I wanted to delve deeper into the data consistency side of things as most object storage platforms still operate in an “eventually-consistent” model, which would require a strong consistency model built into LucidLink for conflict resolution, which is critical for it to be used reliably for certain use cases. I wanted to know exactly how it works but time constraints didn’t allow for it so maybe some other time.
George also talked about using parallel TCP streams with flow-control to optimise the communication which also means the more bandwidth one has to the Internet, the more responsive the storage experience is. Other technical details were also discussed so I’d recommend watching the video to learn more.
It’s not unusual to see the progression in one area of technology, enabling progress in another area. This is no different. File system protocols of early days, don’t translate well to the cloud and the reverse has been true for object-based storage too. However, separation of metadata from the data itself and the availability of reliable high-speed connectivity has enabled LucidLink to bridge this gap and create this solution that provides global file systems access with the durability and cost-effectiveness of object storage.
Being a completely software-based also helps the cause greatly as it makes deployment, configuration and integration quick and easy. However, I am unsure as to how many customers will actually take advantage of the global namespace feature as it is likely to cause them reconfiguration/modification of their applications in order to take full advantage of the global namespace.

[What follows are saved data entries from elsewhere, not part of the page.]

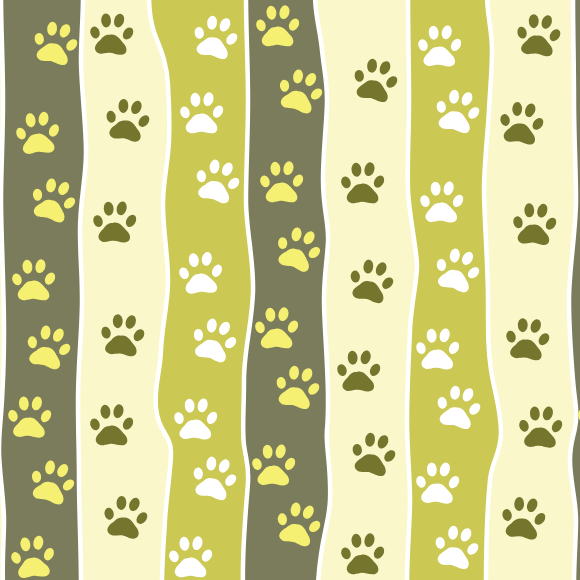
<!DOCTYPE html>
<html lang="en">
<head>
<meta charset="utf-8">
<title>Paw print stripes</title>
<style>
:root {
  --cream: #faf8cb;
  --lime: #cbc953;
  --moss: #7a7c5c;
  --olive: #75752e;
  --yellow: #f5f071;
  --white: #ffffff;
}
html, body { margin: 0; overflow: hidden; }
svg { display: block; width: 580px; height: 580px; }
.stripes path { stroke: var(--white); stroke-width: 4.5; stroke-linejoin: round; }
.cream { fill: var(--cream); }
.lime { fill: var(--lime); }
.moss { fill: var(--moss); }
.paws-yellow { fill: var(--yellow); }
.paws-olive { fill: var(--olive); }
.paws-white { fill: var(--white); }
</style>
</head>
<body>
<svg viewBox="0 0 580 580" role="img" aria-label="Wavy vertical stripes with paw prints">
<defs>
  <g id="paw">
    <path d="M-2 2C4 0 8 5 12 9C18 14 17 21 10 21C5 21 2 19 -2 20C-7 21 -10 23 -14 20C-18 16 -14 11 -11 8C-9 5 -7 2 -2 2Z"/>
    <ellipse cx="-17" cy="1" rx="4.6" ry="6" transform="rotate(-22 -17 1)"/>
    <ellipse cx="-7" cy="-12" rx="4.9" ry="7" transform="rotate(-8 -7 -12)"/>
    <ellipse cx="6" cy="-13" rx="4.9" ry="7" transform="rotate(12 6 -13)"/>
    <ellipse cx="16" cy="-1" rx="4.6" ry="6.5" transform="rotate(28 16 -1)"/>
  </g>
</defs>
<rect class="cream" width="580" height="580"/>
<g class="stripes">
  <path class="moss" d="M1 -5C1 30 3 60 3 100S1 170 1 200S4 290 4 330S3 380 2 400S-1 430 -1 450S4 500 4 520S2 560 3 585H590V-5Z"/>
  <path class="cream" d="M83 -5C83 20 81 35 81 60S86 125 86 152S80 200 80 230S82 270 82 300S78 365 78 400S79 450 79 480S81 550 81 585H590V-5Z"/>
  <path class="lime" d="M149 -5C149 10 150 20 154 32S167 60 168 85S170 115 169 140S163 180 163 205S168 255 168 280S162 325 161 350S154 385 156 408S171 435 171 452S166 500 165 520S162 560 162 585H590V-5Z"/>
  <path class="moss" d="M246 -5C246 30 248 65 248 100S246 170 246 200S254 260 253 292S244 350 244 380S242 430 244 445S249 465 248 482S242 545 243 585H590V-5Z"/>
  <path class="cream" d="M315 -5C315 15 320 30 322 50S327 80 327 100S323 150 323 180S329 222 328 242S324 275 324 300S328 365 328 400S326 425 327 442S331 475 330 500S320 540 318 585H590V-5Z"/>
  <path class="lime" d="M408 -5C408 30 409 65 409 100S407 165 408 190S417 250 417 266S411 305 410 330S407 390 407 420S410 475 410 500S407 550 407 585H590V-5Z"/>
  <path class="cream" d="M487 -5C487 15 492 30 492 50S490 90 489 110S484 165 484 190S488 265 488 300S488 350 491 370S501 410 501 432S492 460 490 480S486 545 486 585H590V-5Z"/>
  <path class="moss" d="M573 -5C573 30 574 65 574 100S576 170 576 200S569 270 569 300S571 355 573 380S577 405 576 420S570 440 570 460S576 500 576 520S574 560 574 585H590V-5Z"/>
</g>
<g class="paws-yellow">
  <use href="#paw" transform="translate(56 42) rotate(14)"/>
  <use href="#paw" transform="translate(38 132) rotate(-2)"/>
  <use href="#paw" transform="translate(54 199) rotate(18)"/>
  <use href="#paw" transform="translate(34 279) rotate(2)"/>
  <use href="#paw" transform="translate(49 346) rotate(16)"/>
  <use href="#paw" transform="translate(30 416) rotate(4)"/>
  <use href="#paw" transform="translate(53 481) rotate(18)"/>
  <use href="#paw" transform="translate(33 556) rotate(-3)"/>
  <use href="#paw" transform="translate(278 25) rotate(2)"/>
  <use href="#paw" transform="translate(301 90) rotate(18)"/>
  <use href="#paw" transform="translate(282 181) rotate(2)"/>
  <use href="#paw" transform="translate(299 248) rotate(20)"/>
  <use href="#paw" transform="translate(277 327) rotate(2)"/>
  <use href="#paw" transform="translate(298 386) rotate(14)"/>
  <use href="#paw" transform="translate(274 464) rotate(3)"/>
  <use href="#paw" transform="translate(299 523) rotate(16)"/>
  <ellipse cx="582" cy="415" rx="4" ry="6"/>
</g>
<g class="paws-olive">
  <use href="#paw" transform="translate(112 33) rotate(5)"/>
  <use href="#paw" transform="translate(128 119) rotate(11)"/>
  <use href="#paw" transform="translate(115 221) rotate(3)"/>
  <use href="#paw" transform="translate(123 334) rotate(8)"/>
  <use href="#paw" transform="translate(112 424) rotate(2)"/>
  <use href="#paw" transform="translate(126 516) rotate(11)"/>
  <use href="#paw" transform="translate(376 79) rotate(14)"/>
  <use href="#paw" transform="translate(363 182) rotate(2)"/>
  <use href="#paw" transform="translate(372 280) rotate(15)"/>
  <use href="#paw" transform="translate(359 370) rotate(3)"/>
  <use href="#paw" transform="translate(374 453) rotate(14)"/>
  <use href="#paw" transform="translate(363 553) rotate(2)"/>
  <use href="#paw" transform="translate(539 34) rotate(8)"/>
  <use href="#paw" transform="translate(522 122) rotate(10)"/>
  <use href="#paw" transform="translate(535 223) rotate(6)"/>
  <use href="#paw" transform="translate(528 338) rotate(8)"/>
  <use href="#paw" transform="translate(541 426) rotate(4)"/>
  <use href="#paw" transform="translate(524 517) rotate(10)"/>
</g>
<g class="paws-white">
  <use href="#paw" transform="translate(216 36) rotate(14)"/>
  <use href="#paw" transform="translate(202 112) rotate(2)"/>
  <use href="#paw" transform="translate(218 180) rotate(16)"/>
  <use href="#paw" transform="translate(201 272) rotate(-1)"/>
  <use href="#paw" transform="translate(215 339) rotate(17)"/>
  <use href="#paw" transform="translate(196 418) rotate(3)"/>
  <use href="#paw" transform="translate(215 477) rotate(15)"/>
  <use href="#paw" transform="translate(191 556) rotate(2)"/>
  <use href="#paw" transform="translate(440 45) rotate(3)"/>
  <use href="#paw" transform="translate(458 110) rotate(14)"/>
  <use href="#paw" transform="translate(442 201) rotate(3)"/>
  <use href="#paw" transform="translate(458 269) rotate(17)"/>
  <use href="#paw" transform="translate(438 348) rotate(3)"/>
  <use href="#paw" transform="translate(459 406) rotate(14)"/>
  <use href="#paw" transform="translate(438 482) rotate(4)"/>
  <use href="#paw" transform="translate(457 546) rotate(14)"/>
</g>
</svg>
</body>
</html>
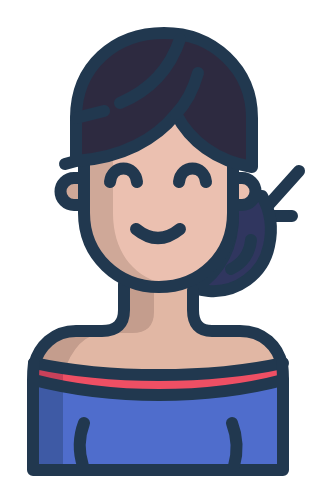
<!DOCTYPE html>
<html lang="en">
<head>
<meta charset="utf-8">
<title>Woman with a hair bun</title>
<style>
:root {
  --paper: #ffffff;
  --outline: #21384f;
  --hair: #2d2a40;
  --bun: #30365f;
  --face: #ebc0b0;
  --face-shade: #cfa898;
  --neck: #e1b7a4;
  --neck-shade: #c49d8d;
  --dress: #4f6dcc;
  --dress-shade: #3e5aa5;
  --trim: #ee4f64;
  --trim-shade: #c9415a;
}
html, body { margin: 0; background: var(--paper); overflow: hidden; }
svg { display: block; width: 332px; height: 504px; }
.line { fill: none; stroke: var(--outline); stroke-width: 12; stroke-linecap: round; stroke-linejoin: round; }
.outlined { stroke: var(--outline); stroke-width: 12; stroke-linecap: round; stroke-linejoin: round; }
.hair { fill: var(--hair); }
.bun { fill: var(--bun); }
.face { fill: var(--face); }
.face-shade { fill: var(--face-shade); }
.neck { fill: var(--neck); }
.neck-shade { fill: var(--neck-shade); }
.dress { fill: var(--dress); }
.dress-shade { fill: var(--dress-shade); }
.trim { fill: var(--trim); }
.trim-shade { fill: var(--trim-shade); }
</style>
</head>
<body>
<svg viewBox="0 0 332 504" role="img" aria-label="Smiling woman with dark hair in a bun, wearing a blue off-shoulder top">
  <defs>
    <path id="face-shape" d="M84 150V213C84 256 118 287 159 287S233 256 233 213V150L176 116Z"/>
    <path id="shoulder-shape" d="M124 270V310Q124 331 102 331H76Q46 331 36 363Q90 375 159 375T282 363Q272 331 242 331H212Q193 331 193 310V270Z"/>
    <path id="trim-shape" d="M34 363Q90 376 159 376T283 363V380Q225 395 159 395T34 380Z"/>
    <path id="dress-shape" d="M33 379Q92 395 159 395T283 379V470H33Z"/>
    <clipPath id="face-clip"><use href="#face-shape"/></clipPath>
    <clipPath id="shoulder-clip"><use href="#shoulder-shape"/></clipPath>
    <clipPath id="trim-clip"><use href="#trim-shape"/></clipPath>
    <clipPath id="dress-clip"><use href="#dress-shape"/></clipPath>
  </defs>

  <g id="bun">
    <path class="line" d="M264 210L299 171M264 216H292"/>
    <path class="bun outlined" d="M233 196H262C270 210 273 228 269 246C263 275 236 293 209 291Q201 290 195 288Q234 262 233 213Z"/>
    <path class="line" d="M251 240Q249 260 231 269"/>
  </g>

  <g id="neck-and-shoulders">
    <use href="#shoulder-shape" class="neck"/>
    <path class="neck-shade" clip-path="url(#shoulder-clip)" d="M118 270H154V312Q154 333 132 333H106Q76 333 63 375H28V320H118Z"/>
    <path class="line" d="M124 284V310Q124 331 102 331H76C54 331 39 346 34 365M193 290V310Q193 331 212 331H240C263 331 278 346 282 365"/>
  </g>

  <g id="top">
    <use href="#dress-shape" class="dress"/>
    <rect class="dress-shade" clip-path="url(#dress-clip)" x="33" y="370" width="30" height="100"/>
    <use href="#trim-shape" class="trim"/>
    <rect class="trim-shade" clip-path="url(#trim-clip)" x="33" y="360" width="30" height="35"/>
    <path class="line" d="M34 363Q90 375 159 375T283 363M34 380Q92 395 159 395T283 380"/>
    <path class="line" d="M34 363Q33 371 33 380V470H283V380Q283 371 282 363"/>
    <path class="line" stroke-linecap="butt" d="M84 423Q76 444 83 466M232 423Q240 444 234 466"/>
  </g>

  <g id="ears">
    <path class="face-shade outlined" d="M84 178H74A13.500 13.500 0 0 0 74 205H84Z"/>
    <path class="face outlined" d="M233 178H242A13.500 13.500 0 0 1 242 205H233Z"/>
  </g>

  <g id="face">
    <use href="#face-shape" class="face"/>
    <path class="face-shade" clip-path="url(#face-clip)" d="M78 110H113V213C113 250 132 275 161 283V293H78Z"/>
    <path class="line" d="M84 160V213C84 256 118 287 159 287S233 256 233 213V160"/>
    <path class="line" d="M110 182C112 164 135 164 137 182M179 182C181 164 204 164 206 182M136 229Q158 247 180 229"/>
  </g>

  <g id="hair">
    <path class="hair outlined" d="M65 164L76 161V118C76 66 115 33 164 33S252 69 252 118V167C216 161 190 141 176 114C156 139 122 158 76 161"/>
    <path class="line" d="M76 118L104 111M120 103Q165 84 180 39M176 114Q191 98 198 73"/>
  </g>
</svg>
</body>
</html>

The solution also needs some maturing and roadmap items do show that LucidLink is working towards it e.g. enterprise authentication mechanisms, deeper protocol level controls, better scaling (when going beyond millions of files) etc.
All that said, LucidLink Filespaces is indeed a clever piece of software that does tick a lot of boxes. Every application might not agree with it but it does look like the right answer for many others.
Disclaimer: As is customary for Tech Field Day delegates (and just in case), I would like to say that while Gestalt IT paid for my travel, accommodation etc. to attend Cloud Field Day 6, I am not being paid or asked to write anything either good or bad about any of the companies that presented at the event.